Not only sands and gravels
Were once more on their travels,
But gulping muddy gallons
Great boulders off their balance
Bumped heads together dully
And started down the gully.
Whole capes caked off in slices.
I felt my standpoint shaken
In the universal crisis.
But with one step backward taken
I saved myself from going.
A world torn loose went by me.
Then the rain stopped and the blowing,
And the sun came out to dry me.
[Robert Frost, “One Step Backward Taken”]
Prudence, or reasoned caution, is a characteristic feature of this level of development. This is the passive side of obligation. Its essential motivating factor is humility, not fear, though fear of untoward consequences is a good reason for prudence. Prudence is important at every level of development but is more characteristic of this stage, perhaps because it is so necessary at the mere-competence level of development, a level at which rudimentary mistakes remain common.

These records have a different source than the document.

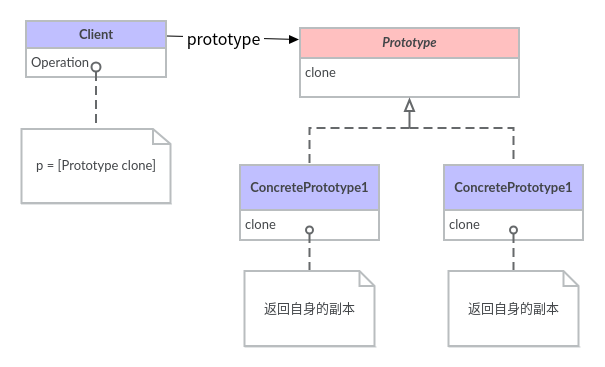
<!DOCTYPE html>
<html lang="zh">
<head>
<meta charset="utf-8">
<title>Prototype pattern class diagram</title>
<style>
:root {
  --paper: #ffffff;
  --border: #b9bdbf;
  --shadow: #e3e5e6;
  --class-fill: #c0bfff;
  --abstract-fill: #ffc0c0;
  --text: #424548;
  --dash: #66696b;
  --ink: #000000;
}
* { box-sizing: border-box; }
html, body { margin: 0; overflow: hidden; background: var(--paper); }
.diagram {
  position: relative;
  width: 605px;
  height: 367px;
  overflow: hidden;
  background: var(--paper);
  color: var(--text);
  font: 13px/16px Lato, "Noto Sans CJK SC", sans-serif;
}
.class-box {
  position: absolute;
  display: flex;
  flex-direction: column;
  border: 2px solid var(--border);
  background: var(--paper);
}
.class-name {
  display: flex;
  align-items: center;
  justify-content: center;
  margin: 0;
  padding-bottom: 1px;
  font-size: 13px;
  font-weight: 700;
  white-space: nowrap;
  background: var(--class-fill);
  border-bottom: 2px solid var(--border);
}
.class-method { margin: 0; padding: 5px 0 0 4px; }
.client { left: 25px; top: 20px; width: 142px; height: 58px; }
.client .class-name { height: 27px; }
.prototype { left: 299px; top: 27px; width: 221px; height: 71px; }
.prototype .class-name { height: 30px; padding-bottom: 2px; font-style: italic; background: var(--abstract-fill); }
.concrete { top: 164px; width: 141px; height: 77px; }
.concrete .class-name { height: 45px; }
.concrete-left { left: 239px; }
.concrete-right { left: 443px; }
.note {
  position: absolute;
  display: flex;
  align-items: center;
  justify-content: center;
  margin: 0;
  white-space: nowrap;
}
.client-note { left: 21px; top: 128px; width: 150px; height: 74px; }
.copy-note { top: 270px; width: 131px; height: 76px; }
.copy-note-left { left: 244px; }
.copy-note-right { left: 448px; }
.layer { position: absolute; left: 0; top: 0; }
.note-shape { fill: var(--paper); stroke: var(--border); stroke-width: 2; }
.note-fold { fill: none; stroke: var(--border); stroke-width: 2; }
.note-shadow { stroke: var(--shadow); stroke-width: 2; }
.dashed { fill: none; stroke: var(--dash); stroke-width: 2; stroke-dasharray: 9 5; }
.marker { fill: var(--paper); stroke: var(--dash); stroke-width: 2; }
.association { stroke: var(--ink); stroke-width: 1; }
.arrowhead { fill: var(--ink); }
.association-label {
  position: absolute;
  left: 183px;
  top: 27px;
  width: 81px;
  margin: 0;
  text-align: center;
  white-space: nowrap;
  color: var(--ink);
  font: 16px/22px "Noto Sans CJK SC", "Noto Sans", sans-serif;
}
</style>
</head>
<body>
<main class="diagram">
  <svg class="layer" width="605" height="367" viewBox="0 0 605 367" aria-hidden="true">
    <defs>
      <g id="copy-note-shape">
        <path class="note-shadow" d="M0 76H132"/>
        <path class="note-shape" d="M0 0H115L130 15V75H0Z"/>
        <path class="note-fold" d="M115 0V15H130"/>
      </g>
    </defs>
    <path class="note-shadow" d="M21 204H172"/>
    <path class="note-shape" d="M21.5 129H153L170.5 144V203H21.5Z"/>
    <path class="note-fold" d="M153 129V144H170"/>
    <use href="#copy-note-shape" x="244.5" y="271"/>
    <use href="#copy-note-shape" x="448.5" y="271"/>
  </svg>

  <section class="class-box client">
    <h2 class="class-name">Client</h2>
    <p class="class-method">Operation</p>
  </section>
  <section class="class-box prototype">
    <h2 class="class-name">Prototype</h2>
    <p class="class-method">clone</p>
  </section>
  <section class="class-box concrete concrete-left">
    <h2 class="class-name">ConcretePrototype1</h2>
    <p class="class-method">clone</p>
  </section>
  <section class="class-box concrete concrete-right">
    <h2 class="class-name">ConcretePrototype1</h2>
    <p class="class-method">clone</p>
  </section>

  <p class="note client-note">p = [Prototype clone]</p>
  <p class="note copy-note copy-note-left">返回自身的副本</p>
  <p class="note copy-note copy-note-right">返回自身的副本</p>

  <svg class="layer" width="605" height="367" viewBox="0 0 605 367" aria-hidden="true">
    <!-- inheritance: both concrete classes join below the abstract class -->
    <path class="dashed" d="M409.5 128H309.5V164"/>
    <path class="dashed" d="M409.5 128H513.5V164"/>
    <path class="marker" d="M409.5 128V111M405 111H414L409.5 100Z"/>

    <!-- note connectors -->
    <path class="dashed" d="M96 72V128"/>
    <path class="dashed" d="M309.5 234V270"/>
    <path class="dashed" d="M513.5 234V270"/>
    <circle class="marker" cx="96" cy="67" r="4.5"/>
    <circle class="marker" cx="309.5" cy="230" r="3.5"/>
    <circle class="marker" cx="513.5" cy="230" r="3.5"/>

    <!-- association from client to prototype -->
    <line class="association" x1="167" y1="36" x2="183" y2="36.4"/>
    <line class="association" x1="264" y1="38.6" x2="291" y2="39.3"/>
    <polygon class="arrowhead" points="289,35 299,39.5 289,44"/>
  </svg>
  <p class="association-label">prototype</p>
</main>
</body>
</html>
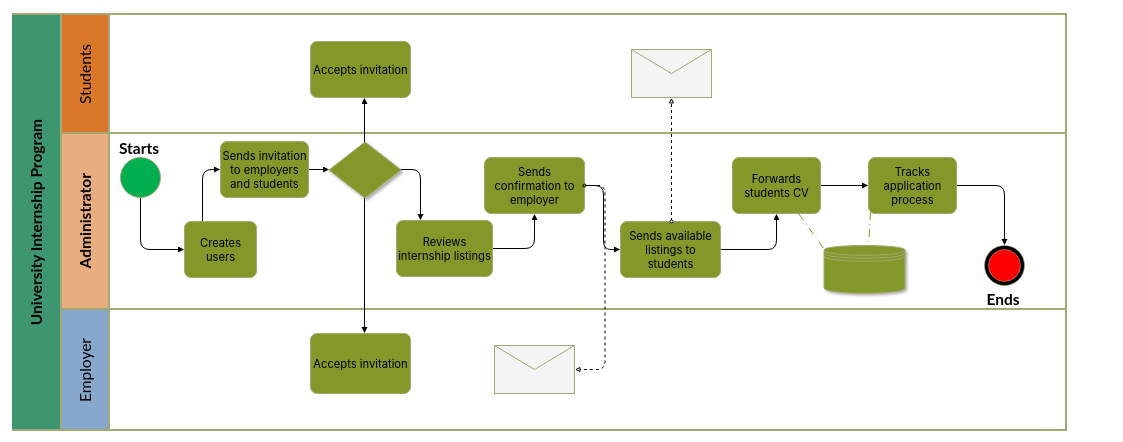
<!DOCTYPE html>
<html lang="en">
<head>
<meta charset="utf-8">
<title>University Internship Program</title>
<style>
:root {
  --pool: #3d9670;
  --students: #d97829;
  --admin: #e8ae80;
  --employer: #87a7cc;
  --rule: #a3a974;
  --task: #839829;
  --task-edge: #a3a974;
  --start: #00b050;
  --end: #ff0000;
  --mail: #f4f4f4;
  --ink: #000;
}
* { box-sizing: border-box; margin: 0; }
html, body { width: 1123px; height: 442px; overflow: hidden; background: #fff; color: var(--ink); }
.diagram { position: relative; width: 1123px; height: 442px; overflow: hidden; font-family: Inter, "Liberation Sans", sans-serif; }
.pool {
  position: absolute; left: 12px; top: 13px; width: 1055px; height: 418px;
  display: grid; grid-template-columns: 48px 46px 955px; grid-template-rows: 117px 174px 119px;
  gap: 2px; padding: 2px 2px 2px 0; background: var(--rule);
}
.pool-title, .lane-title {
  display: flex; align-items: center; justify-content: center;
  font: 400 15.5px/20px Lato, sans-serif; white-space: nowrap;
}
.pool-title span, .lane-title span { writing-mode: vertical-rl; transform: rotate(180deg); }
.pool-title { grid-row: 1 / 4; background: var(--pool); font-weight: 700; }
.students { background: var(--students); }
.admin { background: var(--admin); font-weight: 700; }
.employer { background: var(--employer); }
.lane { background: #fff; }
.drawing { position: absolute; left: 0; top: 0; }
.task {
  position: absolute; display: flex; align-items: center; justify-content: center;
  border: 1px solid var(--task-edge); border-radius: 7px; background: var(--task);
  font-size: 11.2px; line-height: 14px; text-align: center; white-space: nowrap;
}
.event-label { position: absolute; width: 60px; text-align: center; font: 700 15.5px/20px Lato, sans-serif; }
.flow { fill: none; stroke: var(--ink); stroke-width: 1; }
.message { stroke-dasharray: 3 3; }
.data { fill: none; stroke: var(--task); stroke-width: 1; stroke-dasharray: 8 4 1 4; }
</style>
</head>
<body>
<main class="diagram">
  <section class="pool">
    <h1 class="pool-title"><span>University Internship Program</span></h1>
    <h2 class="lane-title students"><span>Students</span></h2><div class="lane"></div>
    <h2 class="lane-title admin"><span>Administrator</span></h2><div class="lane"></div>
    <h2 class="lane-title employer"><span>Employer</span></h2><div class="lane"></div>
  </section>

  <svg class="drawing" width="1123" height="442" viewBox="0 0 1123 442" aria-hidden="true">
    <defs>
      <marker id="arrow" markerWidth="7" markerHeight="8" refX="5" refY="3" orient="auto" markerUnits="userSpaceOnUse">
        <polygon points="0,0 6,3 0,6" fill="#000"/>
      </marker>
      <marker id="open-arrow" markerWidth="7" markerHeight="8" refX="5" refY="3" orient="auto" markerUnits="userSpaceOnUse">
        <polygon points="1,1 5,3 1,5" fill="#fff" stroke="#000"/>
      </marker>
      <filter id="shadow" x="-20%" y="-20%" width="150%" height="150%">
        <feDropShadow dx="2" dy="2" stdDeviation="1.5" flood-color="#000" flood-opacity=".35"/>
      </filter>
      <symbol id="envelope" viewBox="0 0 82 50" width="82" height="50">
        <rect x=".5" y=".5" width="80" height="48" fill="var(--mail)" stroke="var(--rule)"/>
        <path d="M.5 .5 40.5 24.500 80.500 .5" fill="none" stroke="var(--rule)"/>
      </symbol>
    </defs>

    <use href="#envelope" x="631" y="49"/>
    <use href="#envelope" x="494" y="345"/>

    <g class="data">
      <path d="M799 214 824 249"/>
      <path d="M870.500 212 868.500 247"/>
    </g>

    <g filter="url(#shadow)">
      <path d="M824 250C824 244 905 244 905 250V288C905 295 824 295 824 288Z" fill="var(--task)"/>
    </g>
    <g fill="none" stroke="var(--rule)">
      <path d="M824 250C824 244 905 244 905 250V288C905 295 824 295 824 288Z"/>
      <path id="disk-band" d="M824 250C824 257 905 257 905 250"/>
      <use href="#disk-band" y="3"/>
      <use href="#disk-band" y="6"/>
    </g>

    <polygon points="329,170 365,142 401,170 365,198" fill="var(--task)" stroke="var(--task-edge)" filter="url(#shadow)"/>

    <circle cx="140.500" cy="177.500" r="20" fill="var(--start)" stroke="var(--task-edge)"/>
    <circle cx="1004.500" cy="265.500" r="20" fill="#000" stroke="var(--task-edge)" stroke-width=".6"/>
    <circle cx="1004.500" cy="265.500" r="16" fill="var(--end)" stroke="var(--task-edge)" stroke-width=".6"/>

    <g class="flow" marker-end="url(#arrow)">
      <path marker-end="url(#arrow)" d="M140.500 198V240Q140.500 249.500 150 249.500H183"/>
      <path marker-end="url(#arrow)" d="M202.500 222V179Q202.500 169.500 212 169.500H219"/>
      <path marker-end="url(#arrow)" d="M309 169.500H328"/>
      <path marker-end="url(#arrow)" d="M364.500 142V99"/>
      <path marker-end="url(#arrow)" d="M364.500 198V332"/>
      <path marker-end="url(#arrow)" d="M401 169.500H412Q420.500 169.500 420.500 179V219"/>
      <path marker-end="url(#arrow)" d="M493 248.500H525Q534.500 248.500 534.500 239V215"/>
      <path marker-end="url(#arrow)" d="M585 185.500H595Q603.500 185.500 603.500 194V241Q603.500 249.500 611 249.500H619"/>
      <path marker-end="url(#arrow)" d="M721 249.500H768Q776.500 249.500 776.500 240V215"/>
      <path marker-end="url(#arrow)" d="M821 185.500H867"/>
      <path marker-end="url(#arrow)" d="M957 185.500H996Q1004.500 185.500 1004.500 195V244"/>
    </g>
    <g class="flow message">
      <path marker-end="url(#open-arrow)" d="M585 185.500H598Q605 185.500 605 194V361Q605 369.500 597 369.500H576"/>
      <path marker-end="url(#open-arrow)" d="M671.500 221V99"/>
    </g>
  </svg>

  <div class="event-label" style="left:109px;top:138px">Starts</div>
  <div class="event-label" style="left:973px;top:289px">Ends</div>

  <div class="task" style="left:310px;top:41px;width:101px;height:57px">Accepts invitation</div>
  <div class="task" style="left:184px;top:221px;width:73px;height:57px">Creates<br>users</div>
  <div class="task" style="left:220px;top:141px;width:89px;height:57px">Sends invitation<br>to employers<br>and students</div>
  <div class="task" style="left:396px;top:220px;width:97px;height:57px">Reviews<br>internship listings</div>
  <div class="task" style="left:484px;top:157px;width:101px;height:57px">Sends<br>confirmation to<br>employer</div>
  <div class="task" style="left:620px;top:221px;width:101px;height:57px">Sends available<br>listings to<br>students</div>
  <div class="task" style="left:732px;top:157px;width:89px;height:57px">Forwards<br>students CV</div>
  <div class="task" style="left:868px;top:157px;width:89px;height:57px">Tracks<br>application<br>process</div>
  <div class="task" style="left:310px;top:333px;width:101px;height:61px">Accepts invitation</div>

  <svg class="drawing" width="1123" height="442" viewBox="0 0 1123 442" aria-hidden="true">
    <g fill="#fff" stroke="#000">
      <circle cx="584.500" cy="185.500" r="1.500" fill="var(--task)"/>
      <circle cx="671.500" cy="221.500" r="1.500"/>
    </g>
  </svg>
</main>
</body>
</html>
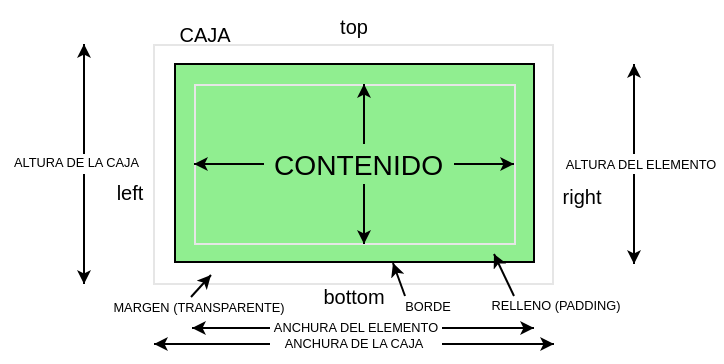
<!DOCTYPE html>
<html lang="es">
<head>
<meta charset="utf-8">
<title>Modelo de caja</title>
<style>
:root {
  --paper: #ffffff;
  --ink: #000000;
  --guide: #e6e6e6;
  --fill: #90ee90;
}
* { box-sizing: border-box; }
html, body { margin: 0; overflow: hidden; }
.diagram {
  position: relative;
  width: 724px;
  height: 364px;
  overflow: hidden;
  background: var(--paper);
  color: var(--ink);
  font-family: "Liberation Sans", Arial, sans-serif;
}
.margin-box {
  position: absolute;
  left: 153px;
  top: 44px;
  width: 401px;
  height: 241px;
  padding: 17px 17px 20px 19px;
  border: 2px solid var(--guide);
}
.border-box {
  height: 100%;
  padding: 19px 17px 16px 18px;
  border: 2px solid var(--ink);
  background: var(--fill);
}
.content-box {
  height: 100%;
  border: 2px solid var(--guide);
}
.arrows { position: absolute; left: 0; top: 0; }
.arrows line { stroke: var(--ink); stroke-width: 2; marker-end: url(#arrowhead); }
.arrows marker path { fill: var(--ink); }
.label {
  position: absolute;
  left: var(--x);
  top: var(--y);
  transform: translate(-50%, -50%);
  line-height: 1;
  white-space: nowrap;
  font-size: 12.8px;
}
.side { font-size: 20px; }
.content { font-size: 28.2px; }
</style>
</head>
<body>
<main class="diagram">
  <div class="margin-box">
    <div class="border-box">
      <div class="content-box"></div>
    </div>
  </div>

  <svg class="arrows" width="724" height="364" viewBox="0 0 724 364" aria-hidden="true">
    <defs>
      <marker id="arrowhead" markerUnits="userSpaceOnUse" markerWidth="14" markerHeight="14" refX="14" refY="7" orient="auto">
        <path d="M14 7 L0 14 L3.5 7 L0 0 Z"/>
      </marker>
    </defs>
    <g id="box-height">
      <line x1="84" y1="154" x2="84" y2="44"/>
      <line x1="84" y1="174" x2="84" y2="284"/>
    </g>
    <g id="element-height">
      <line x1="634" y1="154" x2="634" y2="64"/>
      <line x1="634" y1="174" x2="634" y2="264"/>
    </g>
    <g id="content-size">
      <line x1="364" y1="144" x2="364" y2="84"/>
      <line x1="364" y1="184" x2="364" y2="244"/>
      <line x1="264" y1="164" x2="194" y2="164"/>
      <line x1="454" y1="164" x2="514" y2="164"/>
    </g>
    <g id="element-width">
      <line x1="270" y1="328" x2="192" y2="328"/>
      <line x1="442" y1="328" x2="534" y2="328"/>
    </g>
    <g id="box-width">
      <line x1="270" y1="344" x2="154" y2="344"/>
      <line x1="442" y1="344" x2="554" y2="344"/>
    </g>
    <g id="pointers">
      <line x1="191" y1="297" x2="211" y2="275"/>
      <line x1="405" y1="296" x2="393" y2="263"/>
      <line x1="514" y1="296" x2="494" y2="254"/>
    </g>
  </svg>

  <span class="label side" style="--x:205px;--y:35px">CAJA</span>
  <span class="label side" style="--x:354px;--y:27px">top</span>
  <span class="label side" style="--x:130px;--y:193px">left</span>
  <span class="label side" style="--x:582px;--y:197px">right</span>
  <span class="label side" style="--x:354px;--y:297px">bottom</span>
  <span class="label content" style="--x:358.5px;--y:164.5px">CONTENIDO</span>
  <span class="label" style="--x:76.5px;--y:163px">ALTURA DE LA CAJA</span>
  <span class="label" style="--x:641px;--y:165px">ALTURA DEL ELEMENTO</span>
  <span class="label" style="--x:199px;--y:308px">MARGEN (TRANSPARENTE)</span>
  <span class="label" style="--x:428px;--y:307px">BORDE</span>
  <span class="label" style="--x:556px;--y:306px">RELLENO (PADDING)</span>
  <span class="label" style="--x:356px;--y:328px">ANCHURA DEL ELEMENTO</span>
  <span class="label" style="--x:354px;--y:344px">ANCHURA DE LA CAJA</span>
</main>
</body>
</html>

The United States' response to the terrorist attack of September 11, 2001, offers a cautionary tale about being cautious.
- Peter L. Bergen, The Longest War: The Enduring Conflict Between America and Al-Qaeda (Free Press, 2011).
- Thomas E. Ricks, The Gamble: General David Petraeus and the American Military Adventure in Iraq, 2006-2008 (Penguin Press, 2009).
- Thomas E. Ricks, Fiasco: The American Military Adventure in Iraq (Penguin Press, 2006).
- Michael R. Gordon and Bernard E. Trainor, Cobra II: The Inside Story of the Invasion and Occupation of Iraq (Pantheon Books, 2006).
- George Packer, The Assassins' Gate: America in Iraq (Farrar, Straus & Giroux, 2005).
Profiles in caution:
- Steven Levingston, Kennedy and King: The President, the Pastor, and the Battle Over Civil Rights (Hachette Books, 2017). The politician and the civil rights activist found common ground, cautiously.
- Jeffrey Toobin, True Crimes and Misdemeanors: The Investigation of Donald Trump (Doubleday, 2020): “. . . why Trump came out basically unscathed, despite the fact that, as he writes, the president 'never really pretended to be anything other than what he was — a narcissistic scoundrel.' He rightly argues that the investigation was an utter political failure.”
- Titian, An Allegory of Time Governed by Prudence (ca. 1550-65)
- Peter Brueghel the Elder, Prudence (1559)
Music: Composers, artists, and major works
A German composer of the seventeenth century, Heinrich Schütz hewed close to musical traditions, and composed music suitable for church. In those two pervasive respects, this precursor of Bach could be called music’s patron saint of caution, or prudence. His genius was in applying those conservative ideas and attitudes to produce beautiful and creative works that bear prolonged listening.
- Musikalische Exequien
- Musikalische Exequien, Op. 7, SWV 279-81
- Davids Psalmen
- Historia der Auferstehung Jesu Christi, Op. 3, SWV 50
- Symphoniae Sacrae I, Op. 6
- Symphoniae Sacrae II, Op. 10: Part 1; Part 2.
- Symphoniae Sacrae III, Op. 12
- Geistliche-Chor music, Op. 11
- Cantiones sacrae quotuor vocum, SWV 53-93
- Anderer Theil kleiner geistlichen Concerten, Op. 9, SWV 306-337
- Matthäus Passion
- Johannes Passion, SWV 481
- Madrigalen Italien, SWV 1-18
- Magnificat, “Christmas Story”
Johann Pachelbel composed volumes of carefully constructed, deliberate keyboard works. Performers include Matthew Owens: Volume 1; Simone Stella (Volume 1; Volume 2; Volume 3); and Márton Borsányi (Volume 1; Volume 2).
- Das Kirchenjahr: Ostern bis Michaelis
- Psalmlieder I
- Psalmlieder II
- Psalmlieder III
- Katechismuslieder und andere I
- Katechismuslieder und andere II
- Hexachordum Apollinis
- Fugues on the Magnificat tertii tonii
- Ten Holt: Incantatie IV for Three Pianos (1990)
- Cage, Concerto for Piano and Orchestra
- Weinberg, String Quartet No. 9, Op. 80 (1963)
- Raga Manu Bihag (Manu Vihag), a Hindustani classical raag for late evening (performances by Chaurasia, Amir Khan and Amonkar)
- Schmidt, Symphony No. 3 in A Major (1928)
- Amina Cain, Indelicacy: A Novel (Farrar, Straus & Giroux, 2020): “An aspiring writer lands in the life she thinks she wants, one where she’s creating art instead of cleaning it. Eventually she has to consider what’s most important — time, inspiration or human connection?”
What did we say to each other
that now we are as the deer
who walk in single file
with heads high
with ears forward
with eyes watchful
with hooves always placed on firm ground
in whose limbs there is latent flight
[Navarre Scott Momaday, “A Simile”]
Music: songs and other short pieces
- Paul Simon, “Learn How to Fall”